Indonesia’s e-commerce sector will emerge as the largest market in Southeast Asia by 2025, accounting for half of region's market value expected to be worth US$46 billion, according to a Google and Temasek’s study covering six countries in the region.
The five other countries covered in the research comprised Malaysia, Singapore, Thailand, Vietnam and the Philippines. PurpleClick Media notes that the study may benefit online marketing companies and consumers as well, as the combined value of the six Southeast Asian markets’ digital economies would reach US$200 billion by 2025.
Indonesia’s online population of 119 million would allow it to capture US$81 billion of the six countries’ aggregate e-commerce industry value. The uptick in online traffic in Indonesia would also mean better competition for local players.
Online store MatahariMall.com CEO Said Hadi Wenas said the rise in the country’s digital consumers compels it to find ways in providing locals with the most efficient service, while offering reasonably priced products at the same time.
However, the road to becoming the biggest digital economy in Southeast Asia doesn’t come with challenges.

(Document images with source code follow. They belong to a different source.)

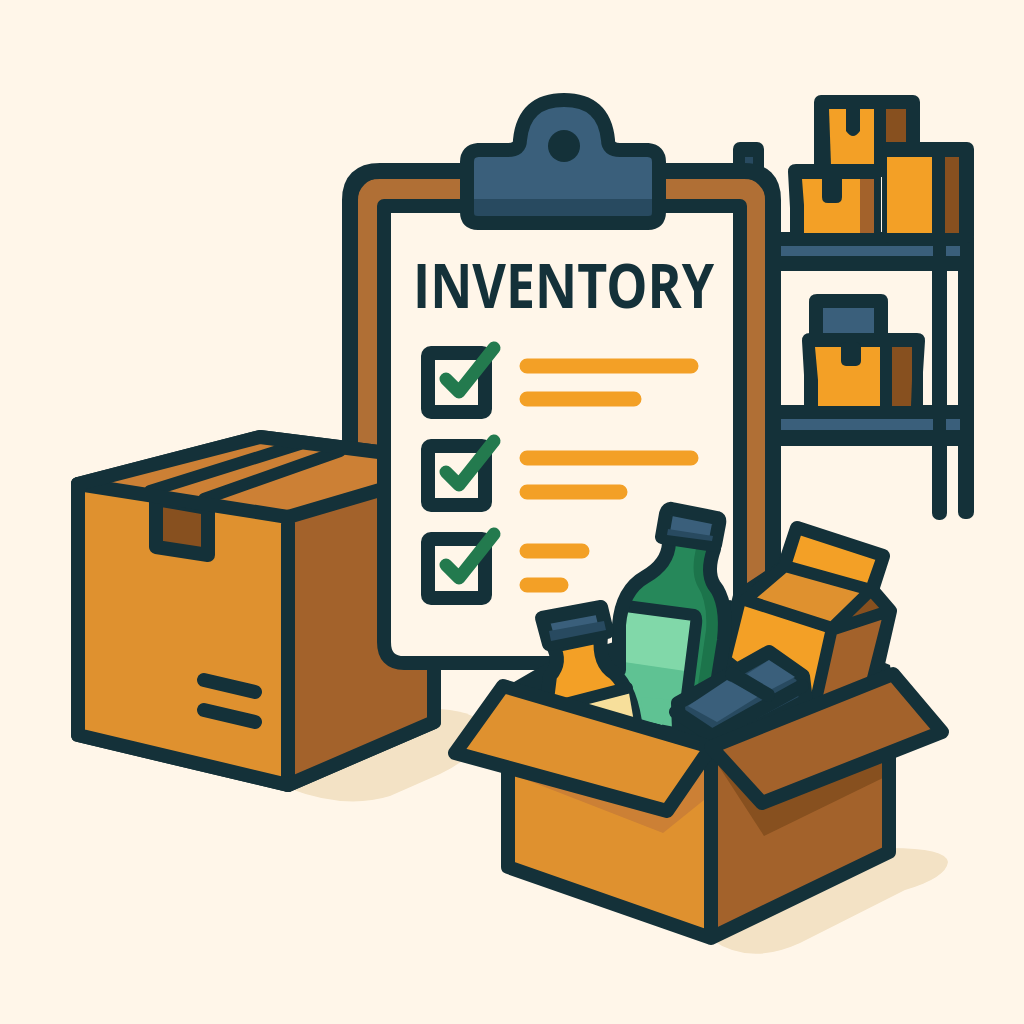
<!DOCTYPE html>
<html lang="en">
<head>
<meta charset="utf-8">
<title>Inventory</title>
<style>
:root {
  --cream: #fff6e9;
  --sand: #f3e2c5;
  --ink: #143139;
  --orange: #df912f;
  --amber: #f3a026;
  --tan: #cc8035;
  --brown: #a3622b;
  --bark: #87501f;
  --board: #b06f35;
  --blue: #3a5f7b;
  --navy: #284a60;
  --leaf: #237a4e;
  --green: #26885a;
  --forest: #1c744b;
  --mint: #81d8a9;
  --mint-deep: #5fc293;
  --butter: #f7df9b;
}
html, body { margin: 0; background: var(--cream); overflow: hidden; }
svg { display: block; width: 1024px; height: 1024px; }
.outline { stroke: var(--ink); stroke-width: 14; stroke-linejoin: round; stroke-linecap: round; }
.thin { stroke-width: 12; }
.none { fill: none; }
.ink { fill: var(--ink); }
.cream { fill: var(--cream); }
.sand { fill: var(--sand); }
.orange { fill: var(--orange); }
.amber { fill: var(--amber); }
.tan { fill: var(--tan); }
.brown { fill: var(--brown); }
.bark { fill: var(--bark); }
.board { fill: var(--board); }
.blue { fill: var(--blue); }
.navy { fill: var(--navy); }
.green { fill: var(--green); }
.forest { fill: var(--forest); }
.mint { fill: var(--mint); }
.mint-deep { fill: var(--mint-deep); }
.butter { fill: var(--butter); }
.tick { fill: none; stroke: var(--leaf); stroke-width: 13; stroke-linecap: round; stroke-linejoin: round; }
.entry { stroke: var(--amber); stroke-width: 15; stroke-linecap: round; }
.heading { font: 700 60px "Open Sans", "Noto Sans", sans-serif; fill: var(--ink); }
</style>
</head>
<body>
<svg viewBox="0 0 1024 1024" xmlns="http://www.w3.org/2000/svg">
  <defs>
    <g id="check-item">
      <rect class="outline cream" x="428" y="353" width="57" height="59" rx="3" stroke-width="15"/>
      <path class="tick" d="M446 379 L459 392 L494 348"/>
    </g>
    <clipPath id="clip-shape">
      <path d="M474 151 H508 Q520 150 520 140 Q524 101 564 101 Q604 101 608 140 Q608 150 620 151 H652 Q659 152 659 160 V212 Q659 223 648 223 H478 Q467 223 467 212 V160 Q467 152 474 151 Z"/>
    </clipPath>
    <clipPath id="bottle-shape">
      <path d="M669 543 Q668 564 645 577 Q622 590 619 625 L619 740 H705 L724 640 Q728 602 714 585 Q706 572 714 549 Z"/>
    </clipPath>
  </defs>

  <rect class="cream" width="1024" height="1024"/>

  <g id="floor-shadows" class="sand">
    <path d="M288 788 L440 709 Q482 712 482 730 Q480 755 440 774 L390 796 Q345 810 288 788 Z"/>
    <path d="M712 940 L890 848 Q946 848 948 862 Q946 878 905 890 L800 943 Q750 966 712 940 Z"/>
  </g>

  <g id="shelf-rack">
    <rect class="ink" x="733" y="142" width="31" height="36" rx="7"/>
    <rect class="navy" x="745" y="157" width="8" height="14"/>
    <rect class="ink" x="932" y="232" width="15" height="288" rx="7"/>
    <rect class="ink" x="958" y="232" width="16" height="287" rx="7"/>
    <rect class="ink" x="765" y="232" width="209" height="39" rx="6"/>
    <rect class="blue" x="780" y="246" width="153" height="10"/>
    <rect class="blue" x="946" y="246" width="14" height="10"/>
    <rect class="ink" x="765" y="405" width="209" height="41" rx="6"/>
    <rect class="blue" x="780" y="419" width="153" height="11"/>
    <rect class="blue" x="946" y="419" width="14" height="11"/>
  </g>

  <g id="shelf-boxes">
    <g id="top-shelf">
      <rect class="ink" x="814" y="95" width="106" height="82" rx="7"/>
      <path class="amber" d="M829 109 H874 V165 H831 Z"/>
      <path class="bark" d="M886 109 H906 V142 H886 Z"/>
      <path class="ink" d="M846 105 H860 V131 Q853 141 846 131 Z"/>
      <rect class="ink" x="882" y="142" width="92" height="101" rx="7"/>
      <rect class="amber" x="887" y="157" width="45" height="76"/>
      <rect class="bark" x="945" y="157" width="14" height="76"/>
      <path class="ink" d="M796 164 H874 Q881 164 881 172 V240 H790 V208 L788 172 Q788 164 796 164 Z"/>
      <path class="amber" d="M802 179 H860 V233 H804 V205 Z"/>
      <rect class="brown" x="860" y="179" width="14" height="54"/>
      <path class="ink" d="M822 174 H842 V197 Q842 203 836 203 H828 Q822 203 822 197 Z"/>
    </g>
    <g id="lower-shelf">
      <path class="ink" d="M817 294 H881 Q888 294 888 302 V340 H809 V302 Q809 294 817 294 Z"/>
      <rect class="blue" x="823" y="308" width="51" height="26"/>
      <path class="ink" d="M810 333 H917 Q925 333 925 341 L923 372 V410 H804 V375 L802 341 Q802 333 810 333 Z"/>
      <path class="amber" d="M815 347 H880 V406 H818 V380 Z"/>
      <path class="bark" d="M892 347 H912 V380 L911 406 H892 Z"/>
      <rect class="ink" x="841" y="342" width="20" height="24" rx="5"/>
    </g>
  </g>

  <g id="clipboard-back">
    <rect class="outline board" x="350.5" y="171" width="422" height="480" rx="30" stroke-width="16"/>
    <path class="none" d="M350 640 V200 Q350 171 380 171 H744 Q773 171 773 200 V640" stroke="var(--ink)" stroke-width="16"/>
  </g>

  <g id="closed-box">
    <path class="outline tan" d="M78 484 L260 437 L434 459 V722 L288 785 L78 735 Z"/>
    <path class="brown" d="M288 517 L434 480 V722 L288 785 Z"/>
    <path class="orange" d="M78 484 L288 517 V785 L78 735 Z"/>
    <path class="tan" d="M78 484 L260 437 L434 459 V480 L288 517 Z"/>
    <path class="outline thin none" d="M150 491 L300 444 M204 499 L340 451"/>
    <path class="outline bark" d="M156 499 L208 508 V555 L156 547 Z" stroke-width="11"/>
    <path class="outline none" d="M78 484 L288 517 V785 M288 517 L390 487"/>
    <path class="outline none" d="M78 484 L260 437 L434 459 V722 L288 785 L78 735 Z"/>
    <path class="outline none" d="M204 680 L255 692 M204 710 L255 722" stroke-width="11"/>
  </g>

  <g id="checklist">
    <path class="outline cream" d="M384 206 H740 V663 H404 Q384 663 384 642 Z" stroke-width="15"/>
    <text class="heading" x="413" y="308" textLength="301" lengthAdjust="spacingAndGlyphs">INVENTORY</text>
    <use href="#check-item"/>
    <use href="#check-item" y="93"/>
    <use href="#check-item" y="186"/>
    <g id="entries" class="entry">
      <path d="M527 366 H691 M527 399 H634"/>
      <path d="M527 458 H691 M527 492 H620"/>
      <path d="M527 551 H582 M527 585 H561"/>
    </g>
  </g>

  <g id="clip">
    <path class="blue" d="M474 151 H508 Q520 150 520 140 Q524 101 564 101 Q604 101 608 140 Q608 150 620 151 H652 Q659 152 659 160 V212 Q659 223 648 223 H478 Q467 223 467 212 V160 Q467 152 474 151 Z"/>
    <rect class="navy" x="460" y="199" width="206" height="30" clip-path="url(#clip-shape)"/>
    <path class="outline none" d="M478 150 H508 Q520 150 520 140 Q524 100 564 100 Q604 100 608 140 Q608 150 620 150 H648 Q659 151 659 162 V212 Q659 223 648 223 H478 Q467 223 467 212 V162 Q467 151 478 150 Z" stroke-width="15"/>
    <circle class="ink" cx="564" cy="146" r="16"/>
  </g>

  <g id="open-box">
    <path class="ink" d="M500 690 L545 664 L620 640 L730 600 L890 665 L895 700 L712 770 Z"/>

    <g id="milk-carton">
      <path class="outline amber" d="M740 596 L784 567 L797 528 L883 556 L872 590 L890 611 L872 690 L800 720 L724 660 Z"/>
      <path class="brown" d="M834 630 L889 611 L870 684 L818 700 Z"/>
      <path class="bark" d="M834 628 L872 591 L889 611 Z"/>
      <path class="amber" d="M797 528 L883 556 L871 590 L785 566 Z"/>
      <path class="orange" d="M785 566 L871 590 L832 628 L745 600 Z"/>
      <path class="outline thin none" d="M785 566 L871 590 L832 628 L745 600 Z M832 628 L816 700 M834 629 L886 612 M871 590 L890 611 L870 690 M797 528 L883 556 L871 590 M797 528 L785 566"/>
    </g>

    <g id="green-bottle">
      <path class="green" d="M669 543 Q668 564 645 577 Q622 590 619 625 V740 H705 L724 640 Q728 602 714 585 Q706 572 714 549 Z"/>
      <g clip-path="url(#bottle-shape)">
        <path class="forest" d="M690 545 H740 V740 H690 L706 630 Q708 602 697 585 Q690 570 697 545 Z"/>
        <path class="mint" d="M618 605 L697 615 L684 735 H610 Z"/>
        <path class="mint-deep" d="M618 661 L692 672 L684 735 H610 Z"/>
        <path class="outline thin none" d="M618 605 L694 615 Q697 616 696 624 L682 735"/>
      </g>
      <path class="outline none" d="M669 543 Q668 564 645 577 Q622 590 619 625 V670 M714 549 Q706 572 714 585 Q728 602 724 640 L716 690"/>
      <path class="outline blue" d="M672 509 L717 518 Q720 519 719 524 L715 545 L662 537 L666 514 Q668 508 672 509 Z"/>
      <path class="navy" d="M668 529 L713 536 L712 541 L667 535 Z"/>
    </g>

    <g id="amber-bottle">
      <path class="outline amber" d="M553 646 Q562 662 550 676 L547 700 L580 730 L636 730 Q632 690 614 673 Q598 663 601 636 Z"/>
      <path class="butter" d="M582 705 L629 693 L634 722 H590 Z"/>
      <path class="outline thin none" d="M565 704 L627 688"/>
      <path class="outline blue" d="M542 618 L601 607 L607 632 L549 644 Z"/>
      <path class="navy" d="M549 631 L604 621 L606 630 L551 641 Z"/>
    </g>

    <path class="ink" d="M628 718 L680 728 L712 742 L680 750 Z"/>
    <path class="mint-deep" d="M641 697 L673 700 L662 725 L643 719 Z"/>

    <g id="packets">
      <path class="outline navy" d="M678 703 L769 652 L803 676 L806 701 L722 744 L679 730 Z"/>
      <path class="blue" d="M688 706 L727 680 L759 696 L717 722 Z"/>
      <path class="blue" d="M747 674 L769 660 L795 677 L770 690 Z"/>
      <path class="outline none" d="M676 712 L712 736 L802 686" stroke-width="10"/>
      <path class="outline none" d="M732 674 L768 695" stroke-width="9"/>
    </g>

    <g id="box-body">
      <path class="orange" d="M508 762 L711 755 V938 L508 867 Z"/>
      <path class="brown" d="M711 750 L889 752 V852 L711 938 Z"/>
      <path class="tan" d="M514 775 L663 833 L704 800 V760 Z"/>
      <path class="bark" d="M718 765 L764 836 L889 775 V755 Z"/>
      <path class="outline none" d="M508 762 V867 L711 938 L889 852 V752 M711 750 V938" stroke-width="15"/>
    </g>
    <g id="box-flaps">
      <path class="outline orange" d="M503 686 L711 747 L667 811 L455 753 Z" stroke-width="15"/>
      <path class="outline brown" d="M711 747 L893 674 L942 732 L762 803 Z" stroke-width="15"/>
    </g>
  </g>
</svg>
</body>
</html>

Google Indonesia CEO Tony Kuesgen identified a skilled workforce as the most important requirement for Indonesia to achieve an online marketplace with a US$81 billion value.
The country also needs to address other obstacles such as good Internet and logistics infrastructure, payment schemes and consumer trust, according to the research.
The development of new technology still represents one of the most significant factors for the advancement of online marketing, Forbes reported.
For instance, the popularity of augmented reality has become more evident with the release of the Pokémon Go, despite the AR technology being existent for quite some time now. The gaming app could also serve as a transitional phase for the technology’s relevance in the digital marketing.
Virtual reality also comes to mind in the context of new-age technologies, although it would still take a few more years prior to consumers being able to shop online by flipping through clothes racks, as if they are already in a physical store.